R. Samaniego1, B. De Benito2, J. Encalada1, J. Chamba1

1Universidad Técnica de Machala (ECUADOR)
2Universitat de les Illes Balears (SPAIN)

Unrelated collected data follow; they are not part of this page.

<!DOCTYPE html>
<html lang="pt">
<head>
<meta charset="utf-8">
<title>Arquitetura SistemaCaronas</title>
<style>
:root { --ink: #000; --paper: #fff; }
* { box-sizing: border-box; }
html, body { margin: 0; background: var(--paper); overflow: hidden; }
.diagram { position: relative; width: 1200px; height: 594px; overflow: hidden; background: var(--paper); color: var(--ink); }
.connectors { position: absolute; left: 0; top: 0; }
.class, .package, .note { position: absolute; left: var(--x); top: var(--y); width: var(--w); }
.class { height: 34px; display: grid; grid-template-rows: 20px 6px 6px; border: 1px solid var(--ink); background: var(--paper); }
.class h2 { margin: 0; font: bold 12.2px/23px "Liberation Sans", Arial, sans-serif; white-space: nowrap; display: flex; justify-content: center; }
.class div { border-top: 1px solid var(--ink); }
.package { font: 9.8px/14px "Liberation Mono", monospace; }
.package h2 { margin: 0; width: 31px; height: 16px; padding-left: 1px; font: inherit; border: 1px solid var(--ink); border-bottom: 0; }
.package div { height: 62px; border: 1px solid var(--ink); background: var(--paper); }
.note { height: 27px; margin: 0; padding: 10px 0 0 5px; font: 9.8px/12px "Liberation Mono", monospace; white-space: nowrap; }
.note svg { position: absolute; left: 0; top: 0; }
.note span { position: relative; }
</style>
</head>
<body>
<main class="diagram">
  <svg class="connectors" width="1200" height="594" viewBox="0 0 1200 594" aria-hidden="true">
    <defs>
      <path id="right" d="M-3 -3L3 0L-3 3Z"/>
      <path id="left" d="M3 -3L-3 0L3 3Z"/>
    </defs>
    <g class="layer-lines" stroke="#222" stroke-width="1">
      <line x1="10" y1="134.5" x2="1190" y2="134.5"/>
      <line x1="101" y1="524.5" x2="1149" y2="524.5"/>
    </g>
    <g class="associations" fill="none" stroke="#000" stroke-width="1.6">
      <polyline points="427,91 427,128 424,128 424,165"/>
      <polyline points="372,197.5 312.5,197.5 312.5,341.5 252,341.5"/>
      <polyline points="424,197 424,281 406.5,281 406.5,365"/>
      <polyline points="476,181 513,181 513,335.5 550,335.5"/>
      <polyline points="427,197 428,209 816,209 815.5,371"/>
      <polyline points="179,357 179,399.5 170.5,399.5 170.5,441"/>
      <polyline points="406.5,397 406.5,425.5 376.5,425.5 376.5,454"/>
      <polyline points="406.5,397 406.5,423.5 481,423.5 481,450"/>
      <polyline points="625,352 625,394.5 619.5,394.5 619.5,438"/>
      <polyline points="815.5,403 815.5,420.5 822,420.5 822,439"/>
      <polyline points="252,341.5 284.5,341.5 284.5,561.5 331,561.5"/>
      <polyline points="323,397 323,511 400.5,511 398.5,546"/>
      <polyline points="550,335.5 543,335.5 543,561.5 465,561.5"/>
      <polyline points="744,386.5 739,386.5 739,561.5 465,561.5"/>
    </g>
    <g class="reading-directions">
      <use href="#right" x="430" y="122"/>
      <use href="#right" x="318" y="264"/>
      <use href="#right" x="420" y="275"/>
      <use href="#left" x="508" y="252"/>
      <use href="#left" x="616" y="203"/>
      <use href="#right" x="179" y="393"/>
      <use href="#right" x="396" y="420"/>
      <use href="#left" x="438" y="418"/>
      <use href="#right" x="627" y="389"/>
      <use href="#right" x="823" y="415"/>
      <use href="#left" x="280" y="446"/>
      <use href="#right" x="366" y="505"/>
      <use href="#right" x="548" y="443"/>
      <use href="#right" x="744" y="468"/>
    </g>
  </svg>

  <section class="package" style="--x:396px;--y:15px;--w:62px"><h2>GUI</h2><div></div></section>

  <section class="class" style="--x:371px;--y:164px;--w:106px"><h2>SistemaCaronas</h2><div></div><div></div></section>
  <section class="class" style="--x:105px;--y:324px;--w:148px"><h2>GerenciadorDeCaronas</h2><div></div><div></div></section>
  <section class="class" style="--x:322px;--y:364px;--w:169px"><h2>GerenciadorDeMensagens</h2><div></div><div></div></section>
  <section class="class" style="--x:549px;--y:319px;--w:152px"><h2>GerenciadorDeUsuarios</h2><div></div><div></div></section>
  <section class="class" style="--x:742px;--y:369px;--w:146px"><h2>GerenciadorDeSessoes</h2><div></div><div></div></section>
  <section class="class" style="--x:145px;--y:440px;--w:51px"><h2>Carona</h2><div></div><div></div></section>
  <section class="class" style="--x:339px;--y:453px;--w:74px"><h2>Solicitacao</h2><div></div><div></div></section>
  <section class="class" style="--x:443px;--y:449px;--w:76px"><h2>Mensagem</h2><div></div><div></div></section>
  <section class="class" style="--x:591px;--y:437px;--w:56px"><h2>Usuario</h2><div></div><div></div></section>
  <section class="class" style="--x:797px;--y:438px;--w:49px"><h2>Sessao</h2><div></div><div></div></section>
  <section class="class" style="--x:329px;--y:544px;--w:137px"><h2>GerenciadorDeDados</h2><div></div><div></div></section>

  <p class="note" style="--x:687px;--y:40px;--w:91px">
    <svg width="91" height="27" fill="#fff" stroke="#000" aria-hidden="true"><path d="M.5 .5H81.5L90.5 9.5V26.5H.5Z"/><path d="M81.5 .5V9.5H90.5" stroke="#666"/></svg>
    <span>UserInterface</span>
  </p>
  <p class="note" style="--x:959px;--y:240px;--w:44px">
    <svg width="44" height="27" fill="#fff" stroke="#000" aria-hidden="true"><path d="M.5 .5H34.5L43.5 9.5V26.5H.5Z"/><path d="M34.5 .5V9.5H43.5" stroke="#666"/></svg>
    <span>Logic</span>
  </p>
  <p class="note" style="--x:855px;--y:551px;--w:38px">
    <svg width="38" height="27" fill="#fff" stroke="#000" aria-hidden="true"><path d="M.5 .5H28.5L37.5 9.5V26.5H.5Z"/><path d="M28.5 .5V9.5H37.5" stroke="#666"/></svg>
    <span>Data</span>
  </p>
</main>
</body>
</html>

The self-regulation of learning in Superior education is gaining interest from educators, however, considering the technological moment that humanity lives, there is no clear evidence about scientific studies linking self-regulation with emerging technology at the university. Therefore, in the present research work, the central purpose was to analyze the association between self-regulation strategies and student learning achievements in learning contexts based on digital games. In this study, a correlational design was used; 86 students of higher education participated in the study, who were enrolled in Research Methodology Courses during the first semester of 2017 at the Universidad Técnica de Machala, Ecuador. The students received classes in Research Methodology based on a serious game adapted to support self-regulated learning. At the end of the intervention with serious game, the students were interviewed with a guide called “Entrevista de Autorregulación Basada en Juego Serio” (EABJS), ten strategies of self-regulation were considered in this interview guide (Self-evaluation, Organizing & transforming, Goal setting & planning, Seeking information, Keeping records & monitoring, Environmental structuring, Self-consequence, Rehearsing & memorizing, Seeking social assistance, Reviewing records), the interviews were recorded, transcribed, codified and analyzed, in order to identify how many times the self-regulation strategies were used by the students; In addition, a test was used to assess students learning outcomes within the Research Methodology subject, to identify learning achievements categorized as follows: very low, low, medium, high and very high. The data analysis was performed with the Spearman’s rank-order correlation (nonparametric). The results showed a moderate positive correlation between the use of self-regulation strategies within the serious game and the students' learning results, which was statistically significant (rs (7) = .558, p = .029). It is concluded, as an approximation, that as more often students use self-regulation strategies in a serious game environment, they are more likely to obtain better scores.